> TASK STATEMENT:
Reproduce every record below, character by character.
━━━ EXERCISE DATA ━━━
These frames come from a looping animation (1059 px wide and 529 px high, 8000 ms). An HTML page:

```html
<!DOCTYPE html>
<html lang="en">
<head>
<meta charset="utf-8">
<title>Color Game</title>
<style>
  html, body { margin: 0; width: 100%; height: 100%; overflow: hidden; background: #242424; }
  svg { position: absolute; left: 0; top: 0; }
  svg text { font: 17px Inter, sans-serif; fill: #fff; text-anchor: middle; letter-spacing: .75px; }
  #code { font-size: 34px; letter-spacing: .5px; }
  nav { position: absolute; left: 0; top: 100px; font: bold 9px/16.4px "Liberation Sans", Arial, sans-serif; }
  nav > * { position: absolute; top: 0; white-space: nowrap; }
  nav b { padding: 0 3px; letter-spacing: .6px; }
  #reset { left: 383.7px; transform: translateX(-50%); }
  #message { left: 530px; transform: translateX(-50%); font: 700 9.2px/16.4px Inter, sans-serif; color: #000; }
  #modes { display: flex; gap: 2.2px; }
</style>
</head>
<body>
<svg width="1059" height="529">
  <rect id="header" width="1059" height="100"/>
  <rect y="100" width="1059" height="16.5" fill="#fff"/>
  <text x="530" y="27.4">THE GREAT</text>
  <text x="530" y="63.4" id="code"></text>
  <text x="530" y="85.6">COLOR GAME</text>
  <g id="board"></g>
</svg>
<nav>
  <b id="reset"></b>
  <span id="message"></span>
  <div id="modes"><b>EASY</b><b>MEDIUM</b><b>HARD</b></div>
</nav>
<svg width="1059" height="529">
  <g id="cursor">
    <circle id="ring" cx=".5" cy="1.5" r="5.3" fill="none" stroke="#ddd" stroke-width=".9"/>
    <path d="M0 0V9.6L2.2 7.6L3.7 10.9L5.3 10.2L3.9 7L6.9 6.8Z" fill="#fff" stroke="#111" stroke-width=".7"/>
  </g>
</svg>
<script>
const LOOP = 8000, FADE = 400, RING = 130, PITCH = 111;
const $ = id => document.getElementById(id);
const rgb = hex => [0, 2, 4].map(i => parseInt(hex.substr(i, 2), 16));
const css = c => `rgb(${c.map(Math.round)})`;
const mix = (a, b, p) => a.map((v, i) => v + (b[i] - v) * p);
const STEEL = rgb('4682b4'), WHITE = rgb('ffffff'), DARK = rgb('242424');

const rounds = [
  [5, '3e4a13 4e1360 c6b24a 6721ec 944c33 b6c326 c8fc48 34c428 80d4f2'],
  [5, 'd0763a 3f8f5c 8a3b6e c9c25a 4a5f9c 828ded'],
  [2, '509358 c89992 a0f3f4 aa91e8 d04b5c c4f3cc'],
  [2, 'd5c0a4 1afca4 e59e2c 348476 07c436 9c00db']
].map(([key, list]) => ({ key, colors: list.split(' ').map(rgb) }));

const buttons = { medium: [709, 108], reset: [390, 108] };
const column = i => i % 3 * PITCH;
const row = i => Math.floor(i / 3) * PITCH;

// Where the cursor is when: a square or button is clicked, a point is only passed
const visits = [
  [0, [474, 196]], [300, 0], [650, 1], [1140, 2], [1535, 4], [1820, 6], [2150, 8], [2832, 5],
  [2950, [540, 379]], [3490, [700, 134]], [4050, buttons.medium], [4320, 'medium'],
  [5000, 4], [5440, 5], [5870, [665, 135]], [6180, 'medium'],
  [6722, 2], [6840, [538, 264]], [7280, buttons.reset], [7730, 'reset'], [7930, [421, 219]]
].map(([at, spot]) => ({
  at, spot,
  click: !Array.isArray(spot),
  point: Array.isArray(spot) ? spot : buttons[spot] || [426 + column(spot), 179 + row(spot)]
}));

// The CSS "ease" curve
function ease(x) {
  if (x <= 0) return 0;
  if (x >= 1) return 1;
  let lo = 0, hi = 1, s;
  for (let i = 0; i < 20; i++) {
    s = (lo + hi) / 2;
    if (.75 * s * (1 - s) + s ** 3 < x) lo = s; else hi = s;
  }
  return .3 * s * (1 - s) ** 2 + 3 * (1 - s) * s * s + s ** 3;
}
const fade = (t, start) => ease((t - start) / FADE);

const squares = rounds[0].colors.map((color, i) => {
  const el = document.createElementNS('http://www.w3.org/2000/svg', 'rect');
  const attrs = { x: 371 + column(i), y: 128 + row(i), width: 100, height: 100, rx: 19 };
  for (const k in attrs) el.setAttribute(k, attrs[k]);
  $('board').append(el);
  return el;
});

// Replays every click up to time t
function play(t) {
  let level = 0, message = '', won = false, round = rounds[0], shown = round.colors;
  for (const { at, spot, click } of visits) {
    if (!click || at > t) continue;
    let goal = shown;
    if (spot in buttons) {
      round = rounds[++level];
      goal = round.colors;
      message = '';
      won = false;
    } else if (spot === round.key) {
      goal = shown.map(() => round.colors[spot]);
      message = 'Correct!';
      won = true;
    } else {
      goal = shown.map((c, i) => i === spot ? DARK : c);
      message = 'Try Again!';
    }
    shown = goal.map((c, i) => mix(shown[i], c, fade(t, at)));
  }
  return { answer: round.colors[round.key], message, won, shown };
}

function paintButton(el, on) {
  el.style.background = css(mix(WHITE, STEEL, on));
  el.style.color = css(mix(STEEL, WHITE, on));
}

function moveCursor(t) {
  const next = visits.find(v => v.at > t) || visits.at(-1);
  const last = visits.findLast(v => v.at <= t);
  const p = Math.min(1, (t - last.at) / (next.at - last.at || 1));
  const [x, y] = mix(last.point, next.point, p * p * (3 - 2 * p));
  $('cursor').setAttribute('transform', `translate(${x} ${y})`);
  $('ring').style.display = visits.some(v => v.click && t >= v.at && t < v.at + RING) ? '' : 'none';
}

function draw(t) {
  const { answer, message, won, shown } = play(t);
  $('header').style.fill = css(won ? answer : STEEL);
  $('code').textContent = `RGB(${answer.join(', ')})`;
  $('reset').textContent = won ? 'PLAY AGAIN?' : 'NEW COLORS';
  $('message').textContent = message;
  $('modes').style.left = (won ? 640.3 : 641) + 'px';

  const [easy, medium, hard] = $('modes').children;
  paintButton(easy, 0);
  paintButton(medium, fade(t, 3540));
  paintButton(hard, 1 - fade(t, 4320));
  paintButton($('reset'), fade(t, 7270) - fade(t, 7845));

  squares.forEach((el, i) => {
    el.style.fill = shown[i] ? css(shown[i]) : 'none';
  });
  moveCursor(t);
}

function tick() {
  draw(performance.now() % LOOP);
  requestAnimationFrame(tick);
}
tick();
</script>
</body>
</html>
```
━━━
> RESPONSE FOR THIS EXERCISE:
These frames come from a looping animation (1059 px wide and 529 px high, 8000 ms). An HTML page:

```html
<!DOCTYPE html>
<html lang="en">
<head>
<meta charset="utf-8">
<title>Color Game</title>
<style>
  html, body { margin: 0; width: 100%; height: 100%; overflow: hidden; background: #242424; }
  svg { position: absolute; left: 0; top: 0; }
  svg text { font: 17px Inter, sans-serif; fill: #fff; text-anchor: middle; letter-spacing: .75px; }
  #code { font-size: 34px; letter-spacing: .5px; }
  nav { position: absolute; left: 0; top: 100px; font: bold 9px/16.4px "Liberation Sans", Arial, sans-serif; }
  nav > * { position: absolute; top: 0; white-space: nowrap; }
  nav b { padding: 0 3px; letter-spacing: .6px; }
  #reset { left: 383.7px; transform: translateX(-50%); }
  #message { left: 530px; transform: translateX(-50%); font: 700 9.2px/16.4px Inter, sans-serif; color: #000; }
  #modes { display: flex; gap: 2.2px; }
</style>
</head>
<body>
<svg width="1059" height="529">
  <rect id="header" width="1059" height="100"/>
  <rect y="100" width="1059" height="16.5" fill="#fff"/>
  <text x="530" y="27.4">THE GREAT</text>
  <text x="530" y="63.4" id="code"></text>
  <text x="530" y="85.6">COLOR GAME</text>
  <g id="board"></g>
</svg>
<nav>
  <b id="reset"></b>
  <span id="message"></span>
  <div id="modes"><b>EASY</b><b>MEDIUM</b><b>HARD</b></div>
</nav>
<svg width="1059" height="529">
  <g id="cursor">
    <circle id="ring" cx=".5" cy="1.5" r="5.3" fill="none" stroke="#ddd" stroke-width=".9"/>
    <path d="M0 0V9.6L2.2 7.6L3.7 10.9L5.3 10.2L3.9 7L6.9 6.8Z" fill="#fff" stroke="#111" stroke-width=".7"/>
  </g>
</svg>
<script>
const LOOP = 8000, FADE = 400, RING = 130, PITCH = 111;
const $ = id => document.getElementById(id);
const rgb = hex => [0, 2, 4].map(i => parseInt(hex.substr(i, 2), 16));
const css = c => `rgb(${c.map(Math.round)})`;
const mix = (a, b, p) => a.map((v, i) => v + (b[i] - v) * p);
const STEEL = rgb('4682b4'), WHITE = rgb('ffffff'), DARK = rgb('242424');

const rounds = [
  [5, '3e4a13 4e1360 c6b24a 6721ec 944c33 b6c326 c8fc48 34c428 80d4f2'],
  [5, 'd0763a 3f8f5c 8a3b6e c9c25a 4a5f9c 828ded'],
  [2, '509358 c89992 a0f3f4 aa91e8 d04b5c c4f3cc'],
  [2, 'd5c0a4 1afca4 e59e2c 348476 07c436 9c00db']
].map(([key, list]) => ({ key, colors: list.split(' ').map(rgb) }));

const buttons = { medium: [709, 108], reset: [390, 108] };
const column = i => i % 3 * PITCH;
const row = i => Math.floor(i / 3) * PITCH;

// Where the cursor is when: a square or button is clicked, a point is only passed
const visits = [
  [0, [474, 196]], [300, 0], [650, 1], [1140, 2], [1535, 4], [1820, 6], [2150, 8], [2832, 5],
  [2950, [540, 379]], [3490, [700, 134]], [4050, buttons.medium], [4320, 'medium'],
  [5000, 4], [5440, 5], [5870, [665, 135]], [6180, 'medium'],
  [6722, 2], [6840, [538, 264]], [7280, buttons.reset], [7730, 'reset'], [7930, [421, 219]]
].map(([at, spot]) => ({
  at, spot,
  click: !Array.isArray(spot),
  point: Array.isArray(spot) ? spot : buttons[spot] || [426 + column(spot), 179 + row(spot)]
}));

// The CSS "ease" curve
function ease(x) {
  if (x <= 0) return 0;
  if (x >= 1) return 1;
  let lo = 0, hi = 1, s;
  for (let i = 0; i < 20; i++) {
    s = (lo + hi) / 2;
    if (.75 * s * (1 - s) + s ** 3 < x) lo = s; else hi = s;
  }
  return .3 * s * (1 - s) ** 2 + 3 * (1 - s) * s * s + s ** 3;
}
const fade = (t, start) => ease((t - start) / FADE);

const squares = rounds[0].colors.map((color, i) => {
  const el = document.createElementNS('http://www.w3.org/2000/svg', 'rect');
  const attrs = { x: 371 + column(i), y: 128 + row(i), width: 100, height: 100, rx: 19 };
  for (const k in attrs) el.setAttribute(k, attrs[k]);
  $('board').append(el);
  return el;
});

// Replays every click up to time t
function play(t) {
  let level = 0, message = '', won = false, round = rounds[0], shown = round.colors;
  for (const { at, spot, click } of visits) {
    if (!click || at > t) continue;
    let goal = shown;
    if (spot in buttons) {
      round = rounds[++level];
      goal = round.colors;
      message = '';
      won = false;
    } else if (spot === round.key) {
      goal = shown.map(() => round.colors[spot]);
      message = 'Correct!';
      won = true;
    } else {
      goal = shown.map((c, i) => i === spot ? DARK : c);
      message = 'Try Again!';
    }
    shown = goal.map((c, i) => mix(shown[i], c, fade(t, at)));
  }
  return { answer: round.colors[round.key], message, won, shown };
}

function paintButton(el, on) {
  el.style.background = css(mix(WHITE, STEEL, on));
  el.style.color = css(mix(STEEL, WHITE, on));
}

function moveCursor(t) {
  const next = visits.find(v => v.at > t) || visits.at(-1);
  const last = visits.findLast(v => v.at <= t);
  const p = Math.min(1, (t - last.at) / (next.at - last.at || 1));
  const [x, y] = mix(last.point, next.point, p * p * (3 - 2 * p));
  $('cursor').setAttribute('transform', `translate(${x} ${y})`);
  $('ring').style.display = visits.some(v => v.click && t >= v.at && t < v.at + RING) ? '' : 'none';
}

function draw(t) {
  const { answer, message, won, shown } = play(t);
  $('header').style.fill = css(won ? answer : STEEL);
  $('code').textContent = `RGB(${answer.join(', ')})`;
  $('reset').textContent = won ? 'PLAY AGAIN?' : 'NEW COLORS';
  $('message').textContent = message;
  $('modes').style.left = (won ? 640.3 : 641) + 'px';

  const [easy, medium, hard] = $('modes').children;
  paintButton(easy, 0);
  paintButton(medium, fade(t, 3540));
  paintButton(hard, 1 - fade(t, 4320));
  paintButton($('reset'), fade(t, 7270) - fade(t, 7845));

  squares.forEach((el, i) => {
    el.style.fill = shown[i] ? css(shown[i]) : 'none';
  });
  moveCursor(t);
}

function tick() {
  draw(performance.now() % LOOP);
  requestAnimationFrame(tick);
}
tick();
</script>
</body>
</html>
```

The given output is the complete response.